• **WHAT YOU NEED TO DO**: For the listing below, report all lines that hold the word "around".

BEGIN

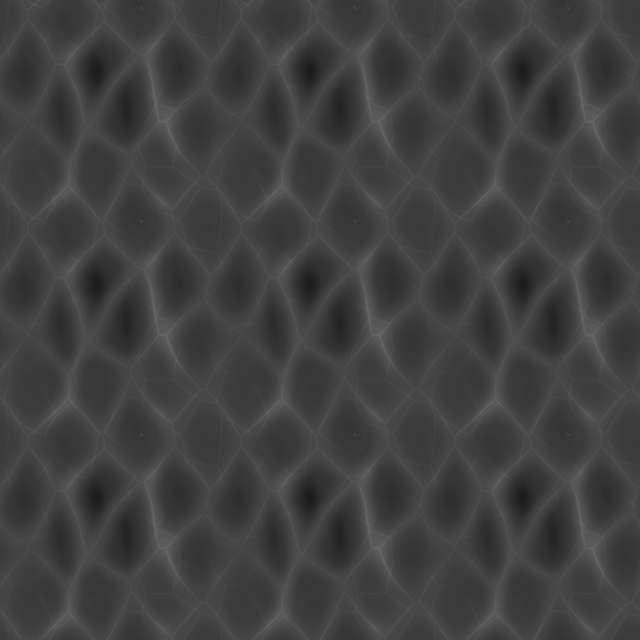
Give the GLSL for this texture, as a WebGL 1 fragment shader.

```glsl
precision highp float;
// Dark grey organic tissue: elongated cells with shadowed cores, thin membranes and pale vertical veins.
uniform vec2 u_resolution;

const float REPEATS = 3.0;
const float TAU = 6.2831853;
const float BASE_GREY = 0.268;
const vec2 STRETCH = vec2(1.4, 1.0); // cells are taller than wide

struct Cell {
  float wall;    // distance to the membrane
  float rounded; // same, with corners filled in
  vec2 offset;   // position relative to the centre
  float random;
};

float hash(vec2 p) {
  return fract(sin(dot(p, vec2(127.1, 311.7))) * 43758.5453);
}

// Whole-number cell index wrapped to the period
vec2 wrapCell(vec2 cell, vec2 period) {
  return floor(mod(cell + 0.5, period));
}

float wrappedNoise(vec2 p, vec2 period, float seed) {
  vec2 cell = floor(p);
  vec2 f = fract(p);
  f = f * f * (3.0 - 2.0 * f);
  float a = hash(wrapCell(cell, period) + seed);
  float b = hash(wrapCell(cell + vec2(1.0, 0.0), period) + seed);
  float c = hash(wrapCell(cell + vec2(0.0, 1.0), period) + seed);
  float d = hash(wrapCell(cell + 1.0, period) + seed);
  return mix(mix(a, b, f.x), mix(c, d, f.x), f.y);
}

float smoothMin(float a, float b, float k) {
  float h = max(k - abs(a - b), 0.0) / k;
  return min(a, b) - 0.25 * k * h * h;
}

// Centre of a cell in a lattice whose odd columns are staggered
vec2 cellCentre(vec2 cell, vec2 grid, float seed, float jitter) {
  vec2 id = wrapCell(cell, grid);
  vec2 shift = vec2(hash(id + seed), hash(id + seed + 37.2)) - 0.5;
  float stagger = mod(id.x, 2.0) * 0.5 - 0.12;
  return (cell + 0.5 + vec2(0.22, stagger) + shift * jitter * vec2(1.0, 0.6)) / grid;
}

Cell tissue(vec2 p, vec2 grid, float seed, float jitter) {
  vec2 home = floor(p * grid);
  vec2 nearest = vec2(9.0);
  vec2 nearestCell = home;
  for (int j = -2; j <= 2; j++) {
    for (int i = -3; i <= 3; i++) {
      vec2 cell = home + vec2(float(i), float(j));
      vec2 r = (cellCentre(cell, grid, seed, jitter) - p) * STRETCH;
      if (dot(r, r) < dot(nearest, nearest)) {
        nearest = r;
        nearestCell = cell;
      }
    }
  }
  float wall = 1.0;
  float rounded = 1.0;
  for (int j = -2; j <= 2; j++) {
    for (int i = -3; i <= 3; i++) {
      vec2 cell = home + vec2(float(i), float(j));
      vec2 r = (cellCentre(cell, grid, seed, jitter) - p) * STRETCH;
      vec2 across = r - nearest;
      if (dot(across, across) > 0.00001) {
        float d = dot(0.5 * (nearest + r), across) / length(across * STRETCH);
        wall = min(wall, d);
        rounded = smoothMin(rounded, d, 0.07);
      }
    }
  }
  float random = hash(wrapCell(nearestCell, grid) + seed + 71.9);
  return Cell(wall, max(rounded, 0.0), -nearest / STRETCH, random);
}

// Pale band that wanders sideways around a vertical axis
float vein(vec2 p, float axis, float sway, float phase, float width) {
  float x = p.x - axis - sway * sin(TAU * (p.y + phase));
  x = fract(x + 0.5) - 0.5;
  return exp(-x * x / (width * width));
}

float wave(float x, float peak) {
  return 0.5 + 0.5 * cos(TAU * (x - peak));
}

float gaussian(vec2 v, vec2 size) {
  v /= size;
  return exp(-dot(v, v));
}

void main() {
  vec2 p = gl_FragCoord.xy / u_resolution * REPEATS;

  // Bend the walls
  vec2 bend = vec2(wrappedNoise(p * 5.0, vec2(5.0), 3.0), wrappedNoise(p * 5.0, vec2(5.0), 19.0)) - 0.5;
  vec2 bent = p + 0.05 * bend;
  bent.x -= 0.06 * cos(TAU * (p.y - 0.8)) * wave(p.x, 0.75);
  Cell cell = tissue(bent, vec2(6.0, 2.0), 11.0, 0.35);
  Cell inner = tissue(bent + 0.03 * bend.yx, vec2(6.0, 4.0), 53.0, 0.9);
  float patches = wrappedNoise(p * 4.0, vec2(4.0), 7.0);

  // Cells are darkest around the middle of each repeat
  vec2 centre = bent - cell.offset;
  float darkness = (0.25 + 0.75 * wave(centre.y, 0.6)) * (0.5 + 0.5 * wave(centre.x, 0.52));
  darkness *= 0.8 + 0.4 * cell.random;
  float body = smoothstep(0.0, 0.07, cell.rounded);
  float shade = body * darkness;

  // Veins fill the gaps between cells
  float veins = vein(p, 0.34, 0.06, -0.2, 0.06) * (0.3 + 0.7 * wave(p.y, 0.95));
  veins += vein(p, 0.75, 0.04, -0.05, 0.055) * (0.6 + 0.4 * wave(p.y, 0.6));
  float glow = exp(-cell.rounded / 0.025);
  float grey = BASE_GREY + veins * (0.035 * (1.0 - body) + 0.045 * glow) + 0.008 * glow;

  // Shaded bodies and dark cores
  grey -= 0.018 * body + 0.06 * shade;
  grey -= 0.12 * shade * darkness * gaussian(cell.offset + vec2(0.15 * cell.offset.y, 0.0), vec2(0.04, 0.075));

  // Membranes, with fainter ones showing through the lighter cells
  float line = exp(-pow(cell.wall / 0.005, 2.0));
  float faintLine = exp(-pow(inner.wall / 0.0045, 2.0)) * (1.0 - smoothstep(0.1, 0.6, shade));
  grey += line * (0.008 + 0.028 * patches + 0.02 * veins);
  grey += faintLine * (0.006 + 0.022 * patches);
  grey -= 0.012 * smoothstep(0.0, 0.05, inner.rounded) * inner.random * (1.0 - shade);

  // Cloudy variation, faint grain and rare bright specks
  grey += 0.018 * (patches - 0.5);
  grey += 0.005 * (wrappedNoise(p * vec2(12.0, 30.0), vec2(12.0, 30.0), 29.0) - 0.5);
  grey += 0.1 * step(0.8, cell.random) * gaussian(cell.offset + vec2(-0.01, 0.03), vec2(0.004, 0.006));

  gl_FragColor = vec4(vec3(grey), 1.0);
}
```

END

• **SOLVED EXERCISE**:
// Pale band that wanders sideways around a vertical axis
  // Cells are darkest around the middle of each repeat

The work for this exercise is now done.